### DATA TO USE

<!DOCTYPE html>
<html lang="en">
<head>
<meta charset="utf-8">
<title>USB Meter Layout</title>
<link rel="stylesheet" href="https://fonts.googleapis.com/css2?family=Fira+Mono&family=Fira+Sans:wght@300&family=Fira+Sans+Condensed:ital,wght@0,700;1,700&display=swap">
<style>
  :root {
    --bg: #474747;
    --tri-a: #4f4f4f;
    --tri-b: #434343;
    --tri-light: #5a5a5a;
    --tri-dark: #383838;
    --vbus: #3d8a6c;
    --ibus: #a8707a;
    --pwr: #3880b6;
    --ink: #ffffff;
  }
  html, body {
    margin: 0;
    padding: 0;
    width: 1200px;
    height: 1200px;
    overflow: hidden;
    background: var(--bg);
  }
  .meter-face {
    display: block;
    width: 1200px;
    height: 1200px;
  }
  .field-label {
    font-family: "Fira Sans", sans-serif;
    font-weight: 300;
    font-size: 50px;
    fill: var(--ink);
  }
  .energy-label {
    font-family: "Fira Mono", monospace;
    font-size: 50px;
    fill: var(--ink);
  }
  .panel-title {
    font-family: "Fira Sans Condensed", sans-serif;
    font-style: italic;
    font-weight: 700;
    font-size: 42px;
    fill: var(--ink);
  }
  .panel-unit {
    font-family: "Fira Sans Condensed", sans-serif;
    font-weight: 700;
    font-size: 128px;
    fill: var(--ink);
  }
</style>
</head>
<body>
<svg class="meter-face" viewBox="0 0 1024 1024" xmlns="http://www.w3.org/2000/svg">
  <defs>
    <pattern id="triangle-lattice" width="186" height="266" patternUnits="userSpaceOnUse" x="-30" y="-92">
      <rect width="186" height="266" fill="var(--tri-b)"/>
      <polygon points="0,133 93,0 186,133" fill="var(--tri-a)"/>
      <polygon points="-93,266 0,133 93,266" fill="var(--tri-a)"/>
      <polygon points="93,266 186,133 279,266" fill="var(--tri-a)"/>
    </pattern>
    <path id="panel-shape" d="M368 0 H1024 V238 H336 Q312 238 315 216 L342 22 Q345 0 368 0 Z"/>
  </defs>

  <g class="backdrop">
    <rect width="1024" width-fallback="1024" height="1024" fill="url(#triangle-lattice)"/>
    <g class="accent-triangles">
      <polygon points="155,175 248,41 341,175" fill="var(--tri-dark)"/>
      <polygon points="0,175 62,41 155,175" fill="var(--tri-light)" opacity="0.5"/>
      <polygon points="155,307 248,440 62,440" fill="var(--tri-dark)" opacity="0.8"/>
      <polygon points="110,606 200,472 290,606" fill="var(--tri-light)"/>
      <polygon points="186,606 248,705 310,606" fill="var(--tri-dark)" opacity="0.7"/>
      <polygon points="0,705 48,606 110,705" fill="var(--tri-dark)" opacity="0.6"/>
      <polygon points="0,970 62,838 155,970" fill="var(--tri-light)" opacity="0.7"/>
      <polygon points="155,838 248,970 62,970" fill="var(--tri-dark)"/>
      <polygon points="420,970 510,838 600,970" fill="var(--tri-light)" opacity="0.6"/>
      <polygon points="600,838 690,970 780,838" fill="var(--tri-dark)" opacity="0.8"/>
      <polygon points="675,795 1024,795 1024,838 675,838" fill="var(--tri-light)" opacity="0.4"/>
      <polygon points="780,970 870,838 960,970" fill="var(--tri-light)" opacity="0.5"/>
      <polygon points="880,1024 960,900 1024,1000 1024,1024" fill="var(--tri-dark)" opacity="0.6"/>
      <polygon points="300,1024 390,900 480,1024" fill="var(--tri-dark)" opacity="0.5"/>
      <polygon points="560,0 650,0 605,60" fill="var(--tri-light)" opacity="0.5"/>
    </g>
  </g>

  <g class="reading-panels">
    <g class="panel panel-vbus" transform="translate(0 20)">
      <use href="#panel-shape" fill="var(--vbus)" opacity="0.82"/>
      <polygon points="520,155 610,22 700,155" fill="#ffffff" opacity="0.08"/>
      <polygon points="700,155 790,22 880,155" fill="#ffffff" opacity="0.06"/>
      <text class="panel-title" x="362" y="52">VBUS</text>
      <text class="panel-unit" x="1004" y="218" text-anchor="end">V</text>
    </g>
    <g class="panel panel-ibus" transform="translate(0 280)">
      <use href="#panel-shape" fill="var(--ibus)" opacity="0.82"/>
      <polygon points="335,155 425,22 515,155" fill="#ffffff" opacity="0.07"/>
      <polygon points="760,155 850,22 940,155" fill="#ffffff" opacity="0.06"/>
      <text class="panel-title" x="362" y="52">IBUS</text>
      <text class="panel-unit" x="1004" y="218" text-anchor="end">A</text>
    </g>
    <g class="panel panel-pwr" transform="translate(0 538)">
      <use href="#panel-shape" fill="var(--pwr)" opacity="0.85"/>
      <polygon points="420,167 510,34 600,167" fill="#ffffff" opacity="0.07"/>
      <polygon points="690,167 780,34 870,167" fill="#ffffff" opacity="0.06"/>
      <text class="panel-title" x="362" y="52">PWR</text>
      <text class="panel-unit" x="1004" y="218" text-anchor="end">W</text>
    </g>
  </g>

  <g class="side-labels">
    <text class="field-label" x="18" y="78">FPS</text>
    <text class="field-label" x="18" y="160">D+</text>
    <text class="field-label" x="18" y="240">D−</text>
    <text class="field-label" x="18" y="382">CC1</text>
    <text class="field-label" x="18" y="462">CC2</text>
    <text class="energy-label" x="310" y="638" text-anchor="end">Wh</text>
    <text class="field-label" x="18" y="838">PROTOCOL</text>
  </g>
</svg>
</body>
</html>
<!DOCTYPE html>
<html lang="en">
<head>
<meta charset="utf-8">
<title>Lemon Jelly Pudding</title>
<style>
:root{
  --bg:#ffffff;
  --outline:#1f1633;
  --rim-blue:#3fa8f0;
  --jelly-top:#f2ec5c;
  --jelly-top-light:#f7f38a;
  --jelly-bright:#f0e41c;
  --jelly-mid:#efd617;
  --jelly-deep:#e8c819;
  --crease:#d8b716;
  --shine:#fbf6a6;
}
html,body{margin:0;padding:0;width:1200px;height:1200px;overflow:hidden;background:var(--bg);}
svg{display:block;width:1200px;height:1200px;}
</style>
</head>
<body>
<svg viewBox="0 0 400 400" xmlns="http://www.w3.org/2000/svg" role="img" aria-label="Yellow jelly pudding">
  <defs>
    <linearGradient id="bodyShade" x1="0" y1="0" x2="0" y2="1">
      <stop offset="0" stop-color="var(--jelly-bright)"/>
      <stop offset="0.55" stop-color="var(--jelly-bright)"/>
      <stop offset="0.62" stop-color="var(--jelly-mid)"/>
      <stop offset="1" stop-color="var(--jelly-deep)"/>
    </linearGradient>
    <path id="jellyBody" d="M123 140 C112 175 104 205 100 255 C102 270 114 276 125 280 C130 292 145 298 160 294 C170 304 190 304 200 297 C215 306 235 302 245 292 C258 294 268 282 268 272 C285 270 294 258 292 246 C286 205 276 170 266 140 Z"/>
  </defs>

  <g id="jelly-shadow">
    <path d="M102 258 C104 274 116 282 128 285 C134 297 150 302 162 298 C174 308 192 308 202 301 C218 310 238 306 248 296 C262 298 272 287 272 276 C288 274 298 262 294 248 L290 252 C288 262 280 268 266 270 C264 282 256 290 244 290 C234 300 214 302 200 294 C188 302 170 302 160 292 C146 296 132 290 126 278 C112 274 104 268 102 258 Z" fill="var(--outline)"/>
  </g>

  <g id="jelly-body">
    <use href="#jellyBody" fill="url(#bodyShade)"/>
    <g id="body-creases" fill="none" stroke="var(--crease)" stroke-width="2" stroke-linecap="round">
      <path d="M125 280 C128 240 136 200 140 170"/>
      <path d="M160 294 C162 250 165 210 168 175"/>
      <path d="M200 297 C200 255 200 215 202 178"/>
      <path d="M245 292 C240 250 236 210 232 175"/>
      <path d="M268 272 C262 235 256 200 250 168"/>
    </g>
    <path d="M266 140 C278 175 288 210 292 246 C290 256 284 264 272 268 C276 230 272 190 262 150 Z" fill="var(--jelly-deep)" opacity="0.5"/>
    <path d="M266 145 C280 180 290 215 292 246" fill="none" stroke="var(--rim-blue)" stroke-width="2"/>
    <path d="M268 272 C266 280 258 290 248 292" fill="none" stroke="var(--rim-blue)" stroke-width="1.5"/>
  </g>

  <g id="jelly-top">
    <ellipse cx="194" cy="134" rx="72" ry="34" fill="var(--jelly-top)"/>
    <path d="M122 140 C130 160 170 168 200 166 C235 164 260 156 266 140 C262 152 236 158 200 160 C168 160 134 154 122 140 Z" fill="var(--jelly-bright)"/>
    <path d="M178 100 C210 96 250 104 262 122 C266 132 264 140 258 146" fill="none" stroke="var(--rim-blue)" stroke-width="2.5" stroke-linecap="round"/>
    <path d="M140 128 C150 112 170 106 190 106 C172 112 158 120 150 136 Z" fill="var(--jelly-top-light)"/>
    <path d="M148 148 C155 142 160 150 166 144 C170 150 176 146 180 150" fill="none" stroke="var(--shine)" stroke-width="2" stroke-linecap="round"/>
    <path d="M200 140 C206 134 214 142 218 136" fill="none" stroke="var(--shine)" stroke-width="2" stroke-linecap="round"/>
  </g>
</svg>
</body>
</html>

######

Select every line in the records above that contains the word "title".

<title>USB Meter Layout</title>
  .panel-title {
      <text class="panel-title" x="362" y="52">VBUS</text>
      <text class="panel-title" x="362" y="52">IBUS</text>
      <text class="panel-title" x="362" y="52">PWR</text>
<title>Lemon Jelly Pudding</title>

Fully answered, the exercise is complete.